_Exercise prompt:_
Will you quote all of the entries, word for word?

(Collected data)
=-=-=

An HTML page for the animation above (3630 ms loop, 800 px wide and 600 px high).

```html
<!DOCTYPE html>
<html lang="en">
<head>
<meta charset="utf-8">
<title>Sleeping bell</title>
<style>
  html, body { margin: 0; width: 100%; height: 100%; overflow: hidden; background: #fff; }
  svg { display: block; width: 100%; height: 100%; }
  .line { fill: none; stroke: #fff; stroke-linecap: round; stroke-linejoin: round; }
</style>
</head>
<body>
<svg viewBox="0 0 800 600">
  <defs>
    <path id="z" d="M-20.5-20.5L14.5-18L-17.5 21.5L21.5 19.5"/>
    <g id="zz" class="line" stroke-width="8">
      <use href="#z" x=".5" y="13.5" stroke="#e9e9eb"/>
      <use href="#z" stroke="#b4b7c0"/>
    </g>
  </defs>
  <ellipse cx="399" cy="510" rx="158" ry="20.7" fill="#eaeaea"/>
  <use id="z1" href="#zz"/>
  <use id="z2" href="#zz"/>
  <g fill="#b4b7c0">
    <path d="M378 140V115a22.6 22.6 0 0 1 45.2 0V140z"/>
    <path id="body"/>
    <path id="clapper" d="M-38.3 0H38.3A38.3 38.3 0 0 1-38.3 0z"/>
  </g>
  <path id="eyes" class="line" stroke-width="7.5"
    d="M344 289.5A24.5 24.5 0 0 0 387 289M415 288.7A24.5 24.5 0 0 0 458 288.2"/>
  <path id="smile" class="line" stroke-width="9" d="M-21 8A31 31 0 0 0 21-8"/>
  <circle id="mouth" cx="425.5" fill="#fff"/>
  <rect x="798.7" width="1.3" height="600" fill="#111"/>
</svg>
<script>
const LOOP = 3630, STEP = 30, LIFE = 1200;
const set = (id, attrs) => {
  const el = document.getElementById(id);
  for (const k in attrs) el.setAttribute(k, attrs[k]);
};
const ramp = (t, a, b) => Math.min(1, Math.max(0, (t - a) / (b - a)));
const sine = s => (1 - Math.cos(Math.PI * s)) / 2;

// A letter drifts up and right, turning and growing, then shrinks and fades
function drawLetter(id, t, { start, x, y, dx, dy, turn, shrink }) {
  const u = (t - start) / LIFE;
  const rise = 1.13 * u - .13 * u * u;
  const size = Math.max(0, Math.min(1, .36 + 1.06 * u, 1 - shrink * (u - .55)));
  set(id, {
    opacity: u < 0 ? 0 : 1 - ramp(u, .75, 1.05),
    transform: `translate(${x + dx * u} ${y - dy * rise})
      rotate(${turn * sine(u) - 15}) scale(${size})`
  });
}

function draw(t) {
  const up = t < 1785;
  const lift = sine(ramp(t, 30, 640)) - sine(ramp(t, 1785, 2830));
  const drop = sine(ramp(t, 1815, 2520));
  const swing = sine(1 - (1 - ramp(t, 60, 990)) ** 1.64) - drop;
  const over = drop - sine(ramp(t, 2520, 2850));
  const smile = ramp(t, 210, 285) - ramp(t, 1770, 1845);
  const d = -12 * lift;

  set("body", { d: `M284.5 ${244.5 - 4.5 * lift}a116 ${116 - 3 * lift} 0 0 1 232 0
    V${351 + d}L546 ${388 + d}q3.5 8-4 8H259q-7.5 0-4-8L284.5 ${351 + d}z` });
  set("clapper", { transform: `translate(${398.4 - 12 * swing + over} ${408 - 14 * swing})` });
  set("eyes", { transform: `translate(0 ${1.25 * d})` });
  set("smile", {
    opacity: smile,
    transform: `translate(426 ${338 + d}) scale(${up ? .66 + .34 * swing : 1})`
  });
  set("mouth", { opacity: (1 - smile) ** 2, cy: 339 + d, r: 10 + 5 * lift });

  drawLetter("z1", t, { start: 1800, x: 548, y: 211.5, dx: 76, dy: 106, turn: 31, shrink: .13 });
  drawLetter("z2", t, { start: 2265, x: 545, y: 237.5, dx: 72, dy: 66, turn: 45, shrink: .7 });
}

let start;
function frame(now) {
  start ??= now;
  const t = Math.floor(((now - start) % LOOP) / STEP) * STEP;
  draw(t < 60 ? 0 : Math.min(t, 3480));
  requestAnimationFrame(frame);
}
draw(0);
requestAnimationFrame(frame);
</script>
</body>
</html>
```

=-=-=

_Answer box:_
An HTML page for the animation above (3630 ms loop, 800 px wide and 600 px high).

```html
<!DOCTYPE html>
<html lang="en">
<head>
<meta charset="utf-8">
<title>Sleeping bell</title>
<style>
  html, body { margin: 0; width: 100%; height: 100%; overflow: hidden; background: #fff; }
  svg { display: block; width: 100%; height: 100%; }
  .line { fill: none; stroke: #fff; stroke-linecap: round; stroke-linejoin: round; }
</style>
</head>
<body>
<svg viewBox="0 0 800 600">
  <defs>
    <path id="z" d="M-20.5-20.5L14.5-18L-17.5 21.5L21.5 19.5"/>
    <g id="zz" class="line" stroke-width="8">
      <use href="#z" x=".5" y="13.5" stroke="#e9e9eb"/>
      <use href="#z" stroke="#b4b7c0"/>
    </g>
  </defs>
  <ellipse cx="399" cy="510" rx="158" ry="20.7" fill="#eaeaea"/>
  <use id="z1" href="#zz"/>
  <use id="z2" href="#zz"/>
  <g fill="#b4b7c0">
    <path d="M378 140V115a22.6 22.6 0 0 1 45.2 0V140z"/>
    <path id="body"/>
    <path id="clapper" d="M-38.3 0H38.3A38.3 38.3 0 0 1-38.3 0z"/>
  </g>
  <path id="eyes" class="line" stroke-width="7.5"
    d="M344 289.5A24.5 24.5 0 0 0 387 289M415 288.7A24.5 24.5 0 0 0 458 288.2"/>
  <path id="smile" class="line" stroke-width="9" d="M-21 8A31 31 0 0 0 21-8"/>
  <circle id="mouth" cx="425.5" fill="#fff"/>
  <rect x="798.7" width="1.3" height="600" fill="#111"/>
</svg>
<script>
const LOOP = 3630, STEP = 30, LIFE = 1200;
const set = (id, attrs) => {
  const el = document.getElementById(id);
  for (const k in attrs) el.setAttribute(k, attrs[k]);
};
const ramp = (t, a, b) => Math.min(1, Math.max(0, (t - a) / (b - a)));
const sine = s => (1 - Math.cos(Math.PI * s)) / 2;

// A letter drifts up and right, turning and growing, then shrinks and fades
function drawLetter(id, t, { start, x, y, dx, dy, turn, shrink }) {
  const u = (t - start) / LIFE;
  const rise = 1.13 * u - .13 * u * u;
  const size = Math.max(0, Math.min(1, .36 + 1.06 * u, 1 - shrink * (u - .55)));
  set(id, {
    opacity: u < 0 ? 0 : 1 - ramp(u, .75, 1.05),
    transform: `translate(${x + dx * u} ${y - dy * rise})
      rotate(${turn * sine(u) - 15}) scale(${size})`
  });
}

function draw(t) {
  const up = t < 1785;
  const lift = sine(ramp(t, 30, 640)) - sine(ramp(t, 1785, 2830));
  const drop = sine(ramp(t, 1815, 2520));
  const swing = sine(1 - (1 - ramp(t, 60, 990)) ** 1.64) - drop;
  const over = drop - sine(ramp(t, 2520, 2850));
  const smile = ramp(t, 210, 285) - ramp(t, 1770, 1845);
  const d = -12 * lift;

  set("body", { d: `M284.5 ${244.5 - 4.5 * lift}a116 ${116 - 3 * lift} 0 0 1 232 0
    V${351 + d}L546 ${388 + d}q3.5 8-4 8H259q-7.5 0-4-8L284.5 ${351 + d}z` });
  set("clapper", { transform: `translate(${398.4 - 12 * swing + over} ${408 - 14 * swing})` });
  set("eyes", { transform: `translate(0 ${1.25 * d})` });
  set("smile", {
    opacity: smile,
    transform: `translate(426 ${338 + d}) scale(${up ? .66 + .34 * swing : 1})`
  });
  set("mouth", { opacity: (1 - smile) ** 2, cy: 339 + d, r: 10 + 5 * lift });

  drawLetter("z1", t, { start: 1800, x: 548, y: 211.5, dx: 76, dy: 106, turn: 31, shrink: .13 });
  drawLetter("z2", t, { start: 2265, x: 545, y: 237.5, dx: 72, dy: 66, turn: 45, shrink: .7 });
}

let start;
function frame(now) {
  start ??= now;
  const t = Math.floor(((now - start) % LOOP) / STEP) * STEP;
  draw(t < 60 ? 0 : Math.min(t, 3480));
  requestAnimationFrame(frame);
}
draw(0);
requestAnimationFrame(frame);
</script>
</body>
</html>
```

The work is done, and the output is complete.